Directions for this task:
Your task is to filter the data below down to the lines holding "seamX".

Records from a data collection
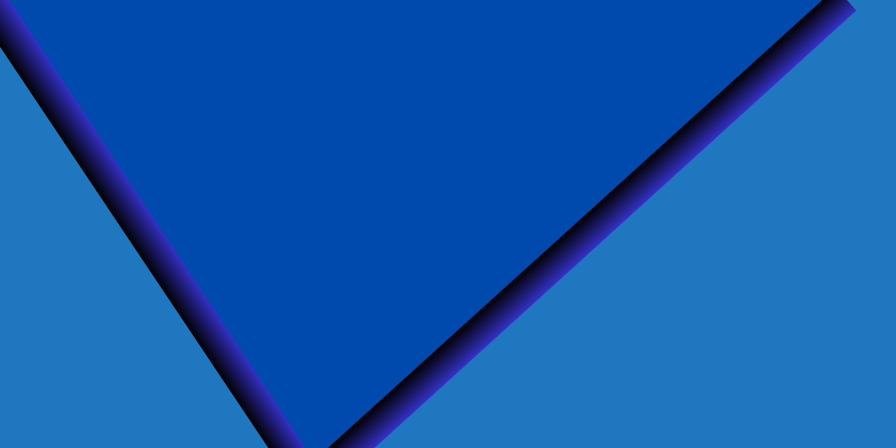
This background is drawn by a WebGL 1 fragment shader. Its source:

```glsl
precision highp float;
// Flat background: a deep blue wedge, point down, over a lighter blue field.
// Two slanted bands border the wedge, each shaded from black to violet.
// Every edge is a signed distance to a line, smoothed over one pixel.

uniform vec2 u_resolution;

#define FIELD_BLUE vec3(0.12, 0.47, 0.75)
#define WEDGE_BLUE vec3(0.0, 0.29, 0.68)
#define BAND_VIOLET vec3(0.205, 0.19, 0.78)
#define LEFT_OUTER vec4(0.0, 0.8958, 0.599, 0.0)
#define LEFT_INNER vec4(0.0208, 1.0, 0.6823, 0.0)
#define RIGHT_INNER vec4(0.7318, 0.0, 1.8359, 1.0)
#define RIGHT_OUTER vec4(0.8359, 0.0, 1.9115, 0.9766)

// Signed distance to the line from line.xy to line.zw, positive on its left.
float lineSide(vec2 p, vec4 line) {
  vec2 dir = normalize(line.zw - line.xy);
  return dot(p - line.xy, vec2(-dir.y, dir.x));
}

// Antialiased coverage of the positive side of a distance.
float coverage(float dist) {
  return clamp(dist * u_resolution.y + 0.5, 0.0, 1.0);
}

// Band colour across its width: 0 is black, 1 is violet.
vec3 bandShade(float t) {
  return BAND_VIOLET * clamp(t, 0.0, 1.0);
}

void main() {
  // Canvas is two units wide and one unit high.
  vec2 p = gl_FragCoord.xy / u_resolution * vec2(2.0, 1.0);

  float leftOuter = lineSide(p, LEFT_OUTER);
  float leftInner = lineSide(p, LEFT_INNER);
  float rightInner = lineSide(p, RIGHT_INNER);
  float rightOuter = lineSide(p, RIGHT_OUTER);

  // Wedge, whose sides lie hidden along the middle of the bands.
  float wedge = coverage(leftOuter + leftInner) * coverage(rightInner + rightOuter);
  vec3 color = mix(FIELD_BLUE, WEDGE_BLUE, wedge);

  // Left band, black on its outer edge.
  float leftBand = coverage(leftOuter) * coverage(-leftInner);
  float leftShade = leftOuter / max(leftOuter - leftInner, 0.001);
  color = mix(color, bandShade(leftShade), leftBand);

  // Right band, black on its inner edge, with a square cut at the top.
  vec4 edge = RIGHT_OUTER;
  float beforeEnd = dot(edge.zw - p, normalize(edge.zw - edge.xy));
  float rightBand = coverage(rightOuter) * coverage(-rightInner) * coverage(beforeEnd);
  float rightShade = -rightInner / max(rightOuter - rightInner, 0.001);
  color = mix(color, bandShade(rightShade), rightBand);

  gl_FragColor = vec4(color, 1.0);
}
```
==
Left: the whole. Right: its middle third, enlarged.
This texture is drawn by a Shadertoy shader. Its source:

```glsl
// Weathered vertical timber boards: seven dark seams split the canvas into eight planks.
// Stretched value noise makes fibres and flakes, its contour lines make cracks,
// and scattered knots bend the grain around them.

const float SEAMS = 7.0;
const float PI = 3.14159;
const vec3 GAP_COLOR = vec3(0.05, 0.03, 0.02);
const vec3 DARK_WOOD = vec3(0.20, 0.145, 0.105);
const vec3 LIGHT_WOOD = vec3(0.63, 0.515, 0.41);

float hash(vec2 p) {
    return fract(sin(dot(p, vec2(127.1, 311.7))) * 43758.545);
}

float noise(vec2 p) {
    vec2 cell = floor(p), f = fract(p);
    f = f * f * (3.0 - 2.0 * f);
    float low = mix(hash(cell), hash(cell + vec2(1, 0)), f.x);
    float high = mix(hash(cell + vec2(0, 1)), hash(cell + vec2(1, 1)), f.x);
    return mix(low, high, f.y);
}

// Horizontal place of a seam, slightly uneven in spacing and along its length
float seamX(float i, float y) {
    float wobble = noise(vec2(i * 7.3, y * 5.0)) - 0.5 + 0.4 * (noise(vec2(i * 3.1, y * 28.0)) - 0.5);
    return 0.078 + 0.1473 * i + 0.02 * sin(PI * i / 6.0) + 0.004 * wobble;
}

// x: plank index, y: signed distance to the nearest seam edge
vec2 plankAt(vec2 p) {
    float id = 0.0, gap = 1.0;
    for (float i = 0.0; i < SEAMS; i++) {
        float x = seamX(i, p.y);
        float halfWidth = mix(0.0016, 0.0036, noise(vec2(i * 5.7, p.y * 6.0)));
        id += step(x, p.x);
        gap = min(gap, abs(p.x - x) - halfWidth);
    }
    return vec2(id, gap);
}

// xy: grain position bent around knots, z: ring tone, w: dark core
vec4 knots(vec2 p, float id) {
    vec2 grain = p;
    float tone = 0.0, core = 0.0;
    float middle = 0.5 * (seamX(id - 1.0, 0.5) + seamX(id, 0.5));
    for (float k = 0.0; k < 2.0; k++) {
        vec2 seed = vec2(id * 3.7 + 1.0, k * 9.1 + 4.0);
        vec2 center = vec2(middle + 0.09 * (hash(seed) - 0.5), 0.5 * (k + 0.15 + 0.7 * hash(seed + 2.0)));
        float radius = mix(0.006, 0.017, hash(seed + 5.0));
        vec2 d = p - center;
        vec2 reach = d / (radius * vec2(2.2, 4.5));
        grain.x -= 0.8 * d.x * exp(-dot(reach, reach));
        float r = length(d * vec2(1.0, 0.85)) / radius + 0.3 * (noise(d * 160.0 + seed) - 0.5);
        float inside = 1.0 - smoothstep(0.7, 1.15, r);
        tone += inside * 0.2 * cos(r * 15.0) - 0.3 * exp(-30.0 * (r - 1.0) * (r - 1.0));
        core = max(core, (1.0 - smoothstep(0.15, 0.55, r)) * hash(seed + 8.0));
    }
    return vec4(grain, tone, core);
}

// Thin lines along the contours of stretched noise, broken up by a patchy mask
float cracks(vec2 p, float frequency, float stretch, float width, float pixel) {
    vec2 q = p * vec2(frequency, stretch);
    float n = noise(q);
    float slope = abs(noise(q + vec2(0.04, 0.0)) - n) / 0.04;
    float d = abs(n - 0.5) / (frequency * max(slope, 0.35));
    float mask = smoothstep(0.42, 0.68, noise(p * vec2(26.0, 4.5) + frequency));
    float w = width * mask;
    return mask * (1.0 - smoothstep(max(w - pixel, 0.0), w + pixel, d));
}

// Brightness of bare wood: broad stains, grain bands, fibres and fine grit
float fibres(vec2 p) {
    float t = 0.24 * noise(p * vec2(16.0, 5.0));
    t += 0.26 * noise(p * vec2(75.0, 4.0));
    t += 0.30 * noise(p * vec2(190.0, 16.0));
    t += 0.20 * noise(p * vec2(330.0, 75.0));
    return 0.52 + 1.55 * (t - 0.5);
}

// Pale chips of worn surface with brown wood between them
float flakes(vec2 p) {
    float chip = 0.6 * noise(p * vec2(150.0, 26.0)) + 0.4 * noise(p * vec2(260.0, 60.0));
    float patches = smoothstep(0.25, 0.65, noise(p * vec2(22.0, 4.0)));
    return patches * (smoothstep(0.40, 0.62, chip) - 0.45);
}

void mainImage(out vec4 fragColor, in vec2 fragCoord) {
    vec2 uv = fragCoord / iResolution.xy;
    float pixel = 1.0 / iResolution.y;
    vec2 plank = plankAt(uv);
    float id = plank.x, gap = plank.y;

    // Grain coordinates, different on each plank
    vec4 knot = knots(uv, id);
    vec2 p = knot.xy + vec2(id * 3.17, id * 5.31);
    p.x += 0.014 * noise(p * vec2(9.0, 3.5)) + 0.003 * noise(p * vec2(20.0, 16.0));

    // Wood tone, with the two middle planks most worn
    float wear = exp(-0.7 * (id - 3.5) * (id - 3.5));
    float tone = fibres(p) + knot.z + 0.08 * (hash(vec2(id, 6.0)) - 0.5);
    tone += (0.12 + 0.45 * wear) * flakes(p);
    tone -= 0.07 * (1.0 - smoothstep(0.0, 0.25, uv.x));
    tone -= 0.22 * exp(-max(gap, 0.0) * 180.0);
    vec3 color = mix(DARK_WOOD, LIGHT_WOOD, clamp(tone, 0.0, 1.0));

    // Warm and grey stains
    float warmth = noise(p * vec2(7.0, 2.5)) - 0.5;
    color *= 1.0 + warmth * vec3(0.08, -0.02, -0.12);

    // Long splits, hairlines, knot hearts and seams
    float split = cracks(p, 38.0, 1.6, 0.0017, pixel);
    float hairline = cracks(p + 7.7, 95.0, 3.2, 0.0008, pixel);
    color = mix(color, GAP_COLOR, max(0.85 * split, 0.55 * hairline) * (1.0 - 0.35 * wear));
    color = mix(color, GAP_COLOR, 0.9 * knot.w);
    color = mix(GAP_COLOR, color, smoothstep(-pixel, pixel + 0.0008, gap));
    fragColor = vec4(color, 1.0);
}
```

Solution:
float seamX(float i, float y) {
        float x = seamX(i, p.y);
    float middle = 0.5 * (seamX(id - 1.0, 0.5) + seamX(id, 0.5));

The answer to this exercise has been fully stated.